MGO, a dicarbonyl compound, is more reactive than are reducing sugars such as glucose. This highly reactive compound is a major precursor in the formation of AGEs (Desai and Wu, 2007). One of the major AGEs adducts, Nε-(carboxymethyl) lysine, is formed from MGO (Thornalley, 1996). In endothelial cells, increased levels of AGEs cause oxidative stress, mitochondrial dysfunction, cellular dysfunction, and, ultimately, cell death (Li et al., 2011). That hypericin inhibits the formation of AGEs suggests that it can ameliorate AGEs-related endothelial cell dysfunction. Table 1 shows the percent inhibition of AGEs formation brought about by treatment with hypericin. After treatment with 10 μM hypericin and MGO with BSA, the formation of AGEs was decreased by 20% on 7 day. However, the potency of hypericin was less than that of aminoguanidine, which was used as a positive control. Hypericin is a red-colored anthraquinone-derived naphthodianthrone. AGEs formation is inhibited by phenolic acids carrying multiple hydroxyl groups (Xie and Chen, 2013). Phenolic compounds, such as caffeic acid and chlorogenic acid, exhibit a significant inhibitory effect on AGEs formation (Gugliucci et al., 2009). Likewise, anthraquinones with ortho or meta dihydroxyl groups seem to inhibit the formation of AGEs and aldose reductase (Yoo et al., 2010). Furthermore Luc Sero et al. reported that Hypericum perforatum L. decreased the AGEs formation (Sero et al., 2013). Therefore, we suggest that hypericin may be an active component from Hypericum perforatum L. for decrease of AGE formation. Given all of these observations, hypericin, a red-colored naphthodianthrone, may directly scavenge AGEs.
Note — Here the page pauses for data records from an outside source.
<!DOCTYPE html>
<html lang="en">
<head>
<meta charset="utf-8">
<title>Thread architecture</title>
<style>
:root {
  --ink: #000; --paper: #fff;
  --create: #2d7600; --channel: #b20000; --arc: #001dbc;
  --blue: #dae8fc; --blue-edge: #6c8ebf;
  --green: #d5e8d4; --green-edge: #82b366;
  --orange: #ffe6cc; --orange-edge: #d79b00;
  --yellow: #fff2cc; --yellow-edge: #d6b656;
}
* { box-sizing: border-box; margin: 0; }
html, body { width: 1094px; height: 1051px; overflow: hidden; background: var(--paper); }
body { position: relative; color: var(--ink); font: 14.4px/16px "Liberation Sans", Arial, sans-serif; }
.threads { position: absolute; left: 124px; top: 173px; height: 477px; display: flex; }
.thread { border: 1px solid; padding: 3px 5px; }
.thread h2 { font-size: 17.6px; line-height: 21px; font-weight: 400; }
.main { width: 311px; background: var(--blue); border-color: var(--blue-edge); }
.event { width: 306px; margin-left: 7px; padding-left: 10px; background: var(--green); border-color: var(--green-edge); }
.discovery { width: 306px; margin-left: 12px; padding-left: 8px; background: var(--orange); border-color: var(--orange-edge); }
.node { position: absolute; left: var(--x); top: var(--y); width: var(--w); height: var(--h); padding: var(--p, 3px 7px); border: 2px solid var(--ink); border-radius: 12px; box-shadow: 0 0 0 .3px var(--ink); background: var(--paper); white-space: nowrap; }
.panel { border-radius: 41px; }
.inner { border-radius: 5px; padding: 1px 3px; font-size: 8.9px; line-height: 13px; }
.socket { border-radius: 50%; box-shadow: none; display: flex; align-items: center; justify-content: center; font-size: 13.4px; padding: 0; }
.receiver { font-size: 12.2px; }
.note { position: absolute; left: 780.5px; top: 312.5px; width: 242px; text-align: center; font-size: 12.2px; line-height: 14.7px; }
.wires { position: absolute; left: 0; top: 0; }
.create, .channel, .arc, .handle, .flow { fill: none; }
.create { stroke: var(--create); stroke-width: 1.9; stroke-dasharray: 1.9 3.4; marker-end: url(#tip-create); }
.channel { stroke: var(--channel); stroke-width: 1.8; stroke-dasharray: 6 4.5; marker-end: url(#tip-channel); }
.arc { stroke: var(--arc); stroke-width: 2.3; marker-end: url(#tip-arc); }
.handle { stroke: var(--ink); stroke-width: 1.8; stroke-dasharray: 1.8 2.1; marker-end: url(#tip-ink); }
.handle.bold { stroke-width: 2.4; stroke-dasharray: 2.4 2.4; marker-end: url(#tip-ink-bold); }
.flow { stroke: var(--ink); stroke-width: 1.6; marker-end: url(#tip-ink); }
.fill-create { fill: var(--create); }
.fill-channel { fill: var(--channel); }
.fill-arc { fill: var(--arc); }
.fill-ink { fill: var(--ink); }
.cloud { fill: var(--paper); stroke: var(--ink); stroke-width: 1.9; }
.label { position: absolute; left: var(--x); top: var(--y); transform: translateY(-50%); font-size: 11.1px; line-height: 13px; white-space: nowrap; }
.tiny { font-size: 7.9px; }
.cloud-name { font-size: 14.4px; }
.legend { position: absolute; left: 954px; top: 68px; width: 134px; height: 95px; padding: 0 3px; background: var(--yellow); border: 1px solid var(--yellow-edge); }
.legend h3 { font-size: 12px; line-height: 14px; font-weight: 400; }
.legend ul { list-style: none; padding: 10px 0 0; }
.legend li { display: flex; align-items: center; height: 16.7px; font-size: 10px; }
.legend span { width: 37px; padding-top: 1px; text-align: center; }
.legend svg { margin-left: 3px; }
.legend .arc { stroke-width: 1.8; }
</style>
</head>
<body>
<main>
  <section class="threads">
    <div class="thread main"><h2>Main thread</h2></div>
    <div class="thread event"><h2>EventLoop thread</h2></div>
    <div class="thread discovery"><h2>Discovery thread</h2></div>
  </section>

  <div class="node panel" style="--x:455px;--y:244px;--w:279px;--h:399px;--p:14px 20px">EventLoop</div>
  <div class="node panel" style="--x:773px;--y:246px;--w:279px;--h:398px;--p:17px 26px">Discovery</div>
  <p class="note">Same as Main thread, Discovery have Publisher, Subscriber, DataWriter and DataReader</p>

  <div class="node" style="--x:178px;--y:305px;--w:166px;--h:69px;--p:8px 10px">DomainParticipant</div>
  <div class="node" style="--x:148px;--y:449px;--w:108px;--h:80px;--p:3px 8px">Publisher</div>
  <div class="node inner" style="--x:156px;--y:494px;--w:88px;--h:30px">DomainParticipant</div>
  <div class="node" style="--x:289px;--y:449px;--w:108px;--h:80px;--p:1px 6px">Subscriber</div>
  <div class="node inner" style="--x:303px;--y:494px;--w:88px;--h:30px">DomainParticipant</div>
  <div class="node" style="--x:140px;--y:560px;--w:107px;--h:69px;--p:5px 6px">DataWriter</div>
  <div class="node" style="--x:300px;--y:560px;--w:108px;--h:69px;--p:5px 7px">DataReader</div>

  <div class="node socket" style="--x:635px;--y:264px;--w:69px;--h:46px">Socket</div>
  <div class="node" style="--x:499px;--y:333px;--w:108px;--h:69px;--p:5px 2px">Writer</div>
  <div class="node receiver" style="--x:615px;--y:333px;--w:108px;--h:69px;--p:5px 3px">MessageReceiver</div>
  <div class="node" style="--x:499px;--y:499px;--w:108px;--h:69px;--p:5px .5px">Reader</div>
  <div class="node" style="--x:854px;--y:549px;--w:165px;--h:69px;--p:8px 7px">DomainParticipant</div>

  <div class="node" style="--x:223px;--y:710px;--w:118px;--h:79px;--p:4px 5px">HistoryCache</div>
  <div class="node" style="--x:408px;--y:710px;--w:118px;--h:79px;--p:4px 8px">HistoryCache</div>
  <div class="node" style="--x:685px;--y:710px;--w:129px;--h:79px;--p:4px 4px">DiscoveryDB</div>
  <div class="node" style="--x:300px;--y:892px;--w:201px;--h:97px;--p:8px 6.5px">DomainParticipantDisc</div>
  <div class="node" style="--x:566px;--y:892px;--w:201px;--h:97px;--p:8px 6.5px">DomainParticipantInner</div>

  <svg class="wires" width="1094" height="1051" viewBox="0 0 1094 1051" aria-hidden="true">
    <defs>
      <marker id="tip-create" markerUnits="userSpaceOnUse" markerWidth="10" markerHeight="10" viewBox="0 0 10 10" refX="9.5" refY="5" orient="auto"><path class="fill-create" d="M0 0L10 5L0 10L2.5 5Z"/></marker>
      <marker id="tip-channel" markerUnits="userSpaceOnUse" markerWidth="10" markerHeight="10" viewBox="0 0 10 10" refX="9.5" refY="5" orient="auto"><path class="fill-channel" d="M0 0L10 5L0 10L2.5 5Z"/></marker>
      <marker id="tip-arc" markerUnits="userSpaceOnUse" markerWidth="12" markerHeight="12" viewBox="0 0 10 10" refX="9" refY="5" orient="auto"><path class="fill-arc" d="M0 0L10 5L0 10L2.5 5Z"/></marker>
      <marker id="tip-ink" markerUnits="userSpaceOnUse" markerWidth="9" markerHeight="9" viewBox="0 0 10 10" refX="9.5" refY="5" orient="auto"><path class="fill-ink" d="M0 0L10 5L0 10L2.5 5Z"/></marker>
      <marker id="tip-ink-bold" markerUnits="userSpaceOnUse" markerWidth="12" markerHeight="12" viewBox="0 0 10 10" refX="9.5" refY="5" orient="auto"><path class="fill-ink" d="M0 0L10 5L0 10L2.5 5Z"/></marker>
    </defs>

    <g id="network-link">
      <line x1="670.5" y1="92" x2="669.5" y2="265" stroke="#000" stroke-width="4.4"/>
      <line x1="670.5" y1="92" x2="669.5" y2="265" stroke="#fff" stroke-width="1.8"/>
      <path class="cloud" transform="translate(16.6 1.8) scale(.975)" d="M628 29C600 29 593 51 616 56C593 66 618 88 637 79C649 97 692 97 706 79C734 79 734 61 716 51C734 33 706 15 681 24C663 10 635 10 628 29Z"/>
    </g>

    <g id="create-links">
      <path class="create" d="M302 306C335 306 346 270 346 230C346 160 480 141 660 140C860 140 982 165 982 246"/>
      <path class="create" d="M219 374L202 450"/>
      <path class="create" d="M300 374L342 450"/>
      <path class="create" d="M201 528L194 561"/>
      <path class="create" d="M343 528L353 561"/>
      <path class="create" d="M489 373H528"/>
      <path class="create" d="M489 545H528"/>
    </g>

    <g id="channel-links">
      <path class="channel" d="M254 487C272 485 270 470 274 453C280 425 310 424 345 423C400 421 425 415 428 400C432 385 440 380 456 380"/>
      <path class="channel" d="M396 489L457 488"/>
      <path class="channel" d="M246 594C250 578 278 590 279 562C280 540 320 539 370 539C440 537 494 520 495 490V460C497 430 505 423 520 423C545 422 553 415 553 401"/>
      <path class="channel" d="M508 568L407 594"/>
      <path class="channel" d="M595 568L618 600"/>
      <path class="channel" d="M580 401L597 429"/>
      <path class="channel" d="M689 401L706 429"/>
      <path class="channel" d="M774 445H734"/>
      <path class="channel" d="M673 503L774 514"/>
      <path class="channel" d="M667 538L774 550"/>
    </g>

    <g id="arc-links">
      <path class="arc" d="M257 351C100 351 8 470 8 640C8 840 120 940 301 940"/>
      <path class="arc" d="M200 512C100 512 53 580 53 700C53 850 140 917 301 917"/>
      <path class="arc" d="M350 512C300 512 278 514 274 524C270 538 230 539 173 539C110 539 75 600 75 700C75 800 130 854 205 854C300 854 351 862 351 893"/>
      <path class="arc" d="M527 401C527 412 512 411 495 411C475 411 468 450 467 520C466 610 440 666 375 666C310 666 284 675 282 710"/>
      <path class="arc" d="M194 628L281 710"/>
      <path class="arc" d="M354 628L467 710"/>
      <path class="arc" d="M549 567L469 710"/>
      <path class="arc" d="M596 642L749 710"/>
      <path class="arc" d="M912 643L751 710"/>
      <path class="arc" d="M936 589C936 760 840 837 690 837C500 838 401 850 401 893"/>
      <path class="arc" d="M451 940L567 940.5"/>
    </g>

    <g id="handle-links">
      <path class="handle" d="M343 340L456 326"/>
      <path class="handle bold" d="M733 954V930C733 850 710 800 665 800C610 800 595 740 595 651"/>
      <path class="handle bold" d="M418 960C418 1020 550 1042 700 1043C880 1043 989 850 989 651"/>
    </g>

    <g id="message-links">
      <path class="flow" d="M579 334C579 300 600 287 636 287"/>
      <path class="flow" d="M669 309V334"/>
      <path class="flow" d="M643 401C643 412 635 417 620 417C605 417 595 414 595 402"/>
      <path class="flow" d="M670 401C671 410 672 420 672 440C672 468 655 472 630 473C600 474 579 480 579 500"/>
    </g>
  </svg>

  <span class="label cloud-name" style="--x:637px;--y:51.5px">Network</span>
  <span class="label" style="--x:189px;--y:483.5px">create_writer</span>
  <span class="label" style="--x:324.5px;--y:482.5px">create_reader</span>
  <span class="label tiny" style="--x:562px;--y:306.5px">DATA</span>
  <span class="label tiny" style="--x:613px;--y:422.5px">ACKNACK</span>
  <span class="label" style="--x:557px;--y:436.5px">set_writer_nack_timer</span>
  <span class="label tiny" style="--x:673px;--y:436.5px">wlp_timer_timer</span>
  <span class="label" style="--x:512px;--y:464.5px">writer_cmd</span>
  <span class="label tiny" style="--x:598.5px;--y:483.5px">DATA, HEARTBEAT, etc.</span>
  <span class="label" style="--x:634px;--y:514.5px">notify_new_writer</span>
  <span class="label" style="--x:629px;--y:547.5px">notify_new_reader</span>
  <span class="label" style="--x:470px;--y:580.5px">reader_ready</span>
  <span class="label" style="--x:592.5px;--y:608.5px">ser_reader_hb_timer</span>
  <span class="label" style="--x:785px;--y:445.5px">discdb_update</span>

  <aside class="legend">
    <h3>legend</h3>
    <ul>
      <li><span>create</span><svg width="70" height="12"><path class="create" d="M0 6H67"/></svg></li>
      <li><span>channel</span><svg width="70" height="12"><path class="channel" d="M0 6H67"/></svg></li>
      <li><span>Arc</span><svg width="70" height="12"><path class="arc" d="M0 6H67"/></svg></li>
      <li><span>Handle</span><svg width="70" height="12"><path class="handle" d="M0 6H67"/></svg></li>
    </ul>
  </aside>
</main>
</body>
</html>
In conclusion, our results support the notion that hypericin protects against MGO-induced apoptosis in cultured HUVECs via scavenging of ROS and reducing the activation of cell apoptosis via the MAPK pathway. Therefore, our results suggest that hypericin may be a useful tool to prevent or reverse MGO-induced vascular damage.
This research was supported by iPET (Korean Institute of Planning and Evaluation for Technology in Food, Agriculture, Forestry and Fisheries), Ministry of Agriculture, Food and Rural Affairs (NO. 115045-3).
This research was supported by High Value-added Food Technology Development Program, Ministry of Agriculture, Food and Rural Affairs (114006041HD020).